Wednesday, October 02, 2013

Does the First Amendment exception to the government shutdown violate the First Amendment?

10056772194_e2672c3117Well, I was joking. But I guess we should not overestimate the ability of members of Congress to engage in absurd demagoguery, especially when it involves the Greatest Generation. So as the sign at left shows and as a couple of commentators to my earlier post pointed out, national parks are closed, except for "1st Amendment activities." So park police will not be in the awkward position of arresting WW II veterans for trespassing. And Republican congressmen may lose at least one photo opportunity.

The question, of course, is what constitutes "1st Amendment activities," who decides, and how. Is it simply visiting a memorial or monument to see it (which is what the Honor Flights from Mississippi were trying to do)? If so, why should the WW II Memorial be different than any other national park, even one that doesn't have a particular monument, but is a historical, special, or meaningful place to see (which would seem to be, by definition, any place the government saw fit to designate a national park)? This all looks ripe for some pretty blatant content/viewpoint discrimination, wherein "1st Amendment activities" are only those engaged in by people who have congressmen helping them move fences.

If I'm the attorney for the Klan, I'm in district court right now asking for a declaratory judgment that the above sign means they can hold their scheduled rally (which involves actual expression of their own) on Saturday.

Posted by Howard Wasserman on October 2, 2013 at 04:58 PM in First Amendment, Howard Wasserman | Permalink


TrackBack URL for this entry:

Listed below are links to weblogs that reference Does the First Amendment exception to the government shutdown violate the First Amendment?:


The whole spectacle is absurd because the Park Service is spending more money to "close" some high-profile parks than is spent to leave them open, and the WWII memorial is a perfect example.

Posted by: Jonathan H. Adler | Oct 2, 2013 10:03:29 PM

Yes, I think this is exactly right. There is a vagueness problem as well. The very act of posting the sign has an impermissible chilling effect. A law prohibiting "all emotionally hurtful language except for that protected by the First Amendment" would be a slam dunk, and the sign is no different.

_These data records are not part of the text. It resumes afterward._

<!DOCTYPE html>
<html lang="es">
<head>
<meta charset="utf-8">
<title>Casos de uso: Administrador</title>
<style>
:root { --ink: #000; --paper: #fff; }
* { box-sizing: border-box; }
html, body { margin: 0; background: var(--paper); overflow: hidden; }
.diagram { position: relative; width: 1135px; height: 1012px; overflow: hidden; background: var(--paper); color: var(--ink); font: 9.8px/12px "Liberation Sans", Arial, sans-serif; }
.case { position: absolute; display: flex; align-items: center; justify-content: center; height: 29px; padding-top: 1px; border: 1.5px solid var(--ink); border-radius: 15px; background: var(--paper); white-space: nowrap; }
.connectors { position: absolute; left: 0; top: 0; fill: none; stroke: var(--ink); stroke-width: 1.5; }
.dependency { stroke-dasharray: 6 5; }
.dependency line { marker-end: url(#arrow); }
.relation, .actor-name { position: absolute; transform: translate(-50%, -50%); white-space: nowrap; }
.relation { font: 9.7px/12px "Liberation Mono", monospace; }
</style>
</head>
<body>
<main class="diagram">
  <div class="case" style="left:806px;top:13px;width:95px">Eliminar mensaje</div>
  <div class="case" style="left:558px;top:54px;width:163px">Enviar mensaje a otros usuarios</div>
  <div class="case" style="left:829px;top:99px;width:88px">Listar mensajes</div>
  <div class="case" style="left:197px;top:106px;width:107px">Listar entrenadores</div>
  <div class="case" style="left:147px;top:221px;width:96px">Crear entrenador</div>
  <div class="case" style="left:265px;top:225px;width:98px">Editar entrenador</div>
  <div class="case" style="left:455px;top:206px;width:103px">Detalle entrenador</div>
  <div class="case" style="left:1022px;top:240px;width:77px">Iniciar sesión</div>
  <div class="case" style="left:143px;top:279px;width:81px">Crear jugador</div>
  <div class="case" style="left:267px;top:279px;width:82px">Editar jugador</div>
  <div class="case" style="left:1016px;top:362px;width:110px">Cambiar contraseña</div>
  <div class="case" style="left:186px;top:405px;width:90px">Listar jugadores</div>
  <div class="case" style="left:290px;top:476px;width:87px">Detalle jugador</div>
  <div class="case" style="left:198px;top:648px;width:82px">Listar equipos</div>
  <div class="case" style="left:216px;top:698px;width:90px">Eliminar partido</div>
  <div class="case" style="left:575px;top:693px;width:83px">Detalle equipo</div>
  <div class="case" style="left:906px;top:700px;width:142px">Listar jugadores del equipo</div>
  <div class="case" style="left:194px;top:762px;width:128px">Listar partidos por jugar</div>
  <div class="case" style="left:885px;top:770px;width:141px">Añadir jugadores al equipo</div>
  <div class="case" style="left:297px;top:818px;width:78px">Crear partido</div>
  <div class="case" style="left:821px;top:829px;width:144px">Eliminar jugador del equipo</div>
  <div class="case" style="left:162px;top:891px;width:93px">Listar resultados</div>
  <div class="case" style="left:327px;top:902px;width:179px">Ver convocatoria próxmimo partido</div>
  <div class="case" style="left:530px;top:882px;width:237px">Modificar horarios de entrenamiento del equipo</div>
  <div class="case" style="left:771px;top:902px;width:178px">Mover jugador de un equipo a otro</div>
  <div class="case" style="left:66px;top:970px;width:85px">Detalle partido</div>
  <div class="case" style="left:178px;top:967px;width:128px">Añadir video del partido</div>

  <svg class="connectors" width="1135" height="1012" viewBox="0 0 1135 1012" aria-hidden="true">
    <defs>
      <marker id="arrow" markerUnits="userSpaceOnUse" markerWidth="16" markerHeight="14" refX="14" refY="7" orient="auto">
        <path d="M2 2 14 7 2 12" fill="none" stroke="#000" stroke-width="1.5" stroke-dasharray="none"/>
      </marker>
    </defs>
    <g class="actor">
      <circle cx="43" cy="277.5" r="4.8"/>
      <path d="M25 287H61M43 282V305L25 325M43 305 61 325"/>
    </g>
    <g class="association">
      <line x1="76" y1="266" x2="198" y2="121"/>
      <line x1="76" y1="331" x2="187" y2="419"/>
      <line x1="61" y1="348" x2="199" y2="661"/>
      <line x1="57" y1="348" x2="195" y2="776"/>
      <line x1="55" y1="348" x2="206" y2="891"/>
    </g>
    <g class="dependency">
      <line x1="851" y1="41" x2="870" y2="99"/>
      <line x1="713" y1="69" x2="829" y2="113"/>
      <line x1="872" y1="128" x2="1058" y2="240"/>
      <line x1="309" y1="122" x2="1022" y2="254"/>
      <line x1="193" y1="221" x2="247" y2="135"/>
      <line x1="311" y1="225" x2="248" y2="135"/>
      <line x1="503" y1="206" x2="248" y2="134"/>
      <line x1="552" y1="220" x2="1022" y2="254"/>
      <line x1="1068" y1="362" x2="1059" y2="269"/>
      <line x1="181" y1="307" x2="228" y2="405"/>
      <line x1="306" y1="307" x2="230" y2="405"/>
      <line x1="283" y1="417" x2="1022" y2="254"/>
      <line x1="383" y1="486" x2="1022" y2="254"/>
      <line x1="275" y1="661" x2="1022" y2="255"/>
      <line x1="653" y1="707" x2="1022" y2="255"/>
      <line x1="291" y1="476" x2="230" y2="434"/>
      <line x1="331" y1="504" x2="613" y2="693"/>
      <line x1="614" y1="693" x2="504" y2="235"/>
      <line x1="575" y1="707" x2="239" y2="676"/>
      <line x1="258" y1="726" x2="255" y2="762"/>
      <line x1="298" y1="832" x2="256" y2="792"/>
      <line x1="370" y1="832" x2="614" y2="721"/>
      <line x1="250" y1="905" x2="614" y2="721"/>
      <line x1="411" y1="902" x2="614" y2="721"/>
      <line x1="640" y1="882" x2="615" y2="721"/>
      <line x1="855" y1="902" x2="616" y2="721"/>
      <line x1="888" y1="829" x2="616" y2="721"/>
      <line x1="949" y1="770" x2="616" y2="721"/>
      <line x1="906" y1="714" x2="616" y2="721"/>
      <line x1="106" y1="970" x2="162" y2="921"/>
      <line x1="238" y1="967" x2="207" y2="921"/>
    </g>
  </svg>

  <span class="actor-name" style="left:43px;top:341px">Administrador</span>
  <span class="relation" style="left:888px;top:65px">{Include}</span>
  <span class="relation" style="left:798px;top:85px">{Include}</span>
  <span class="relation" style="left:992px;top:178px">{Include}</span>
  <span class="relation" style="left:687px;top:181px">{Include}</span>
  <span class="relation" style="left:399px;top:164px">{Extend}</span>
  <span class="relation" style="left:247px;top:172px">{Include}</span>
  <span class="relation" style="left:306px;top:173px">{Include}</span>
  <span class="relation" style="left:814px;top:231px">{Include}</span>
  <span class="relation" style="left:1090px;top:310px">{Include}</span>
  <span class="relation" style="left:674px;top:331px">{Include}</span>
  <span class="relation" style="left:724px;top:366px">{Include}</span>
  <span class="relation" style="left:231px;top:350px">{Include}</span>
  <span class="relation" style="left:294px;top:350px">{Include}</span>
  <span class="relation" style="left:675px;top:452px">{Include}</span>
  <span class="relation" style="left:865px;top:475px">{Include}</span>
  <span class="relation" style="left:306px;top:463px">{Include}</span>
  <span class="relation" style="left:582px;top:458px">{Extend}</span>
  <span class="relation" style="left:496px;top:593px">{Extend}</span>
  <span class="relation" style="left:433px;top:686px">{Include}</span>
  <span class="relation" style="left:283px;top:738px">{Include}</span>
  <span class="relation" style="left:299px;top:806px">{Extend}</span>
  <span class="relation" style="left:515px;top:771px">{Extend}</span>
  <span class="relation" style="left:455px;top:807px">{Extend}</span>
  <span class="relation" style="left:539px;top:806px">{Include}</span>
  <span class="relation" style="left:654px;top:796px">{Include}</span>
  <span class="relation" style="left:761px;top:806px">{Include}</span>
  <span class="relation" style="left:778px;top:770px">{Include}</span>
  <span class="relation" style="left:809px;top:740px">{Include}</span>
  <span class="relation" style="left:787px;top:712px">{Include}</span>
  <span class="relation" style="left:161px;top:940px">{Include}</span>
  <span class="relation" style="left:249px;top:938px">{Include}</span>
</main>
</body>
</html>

Posted by: AndyK | Oct 3, 2013 9:10:30 AM

Who will show up to defend the U.S. when the Klan sues... all the civil AUSA and DOJ attorneys are furloughed?

Posted by: anon | Oct 6, 2013 10:39:46 AM

Post a comment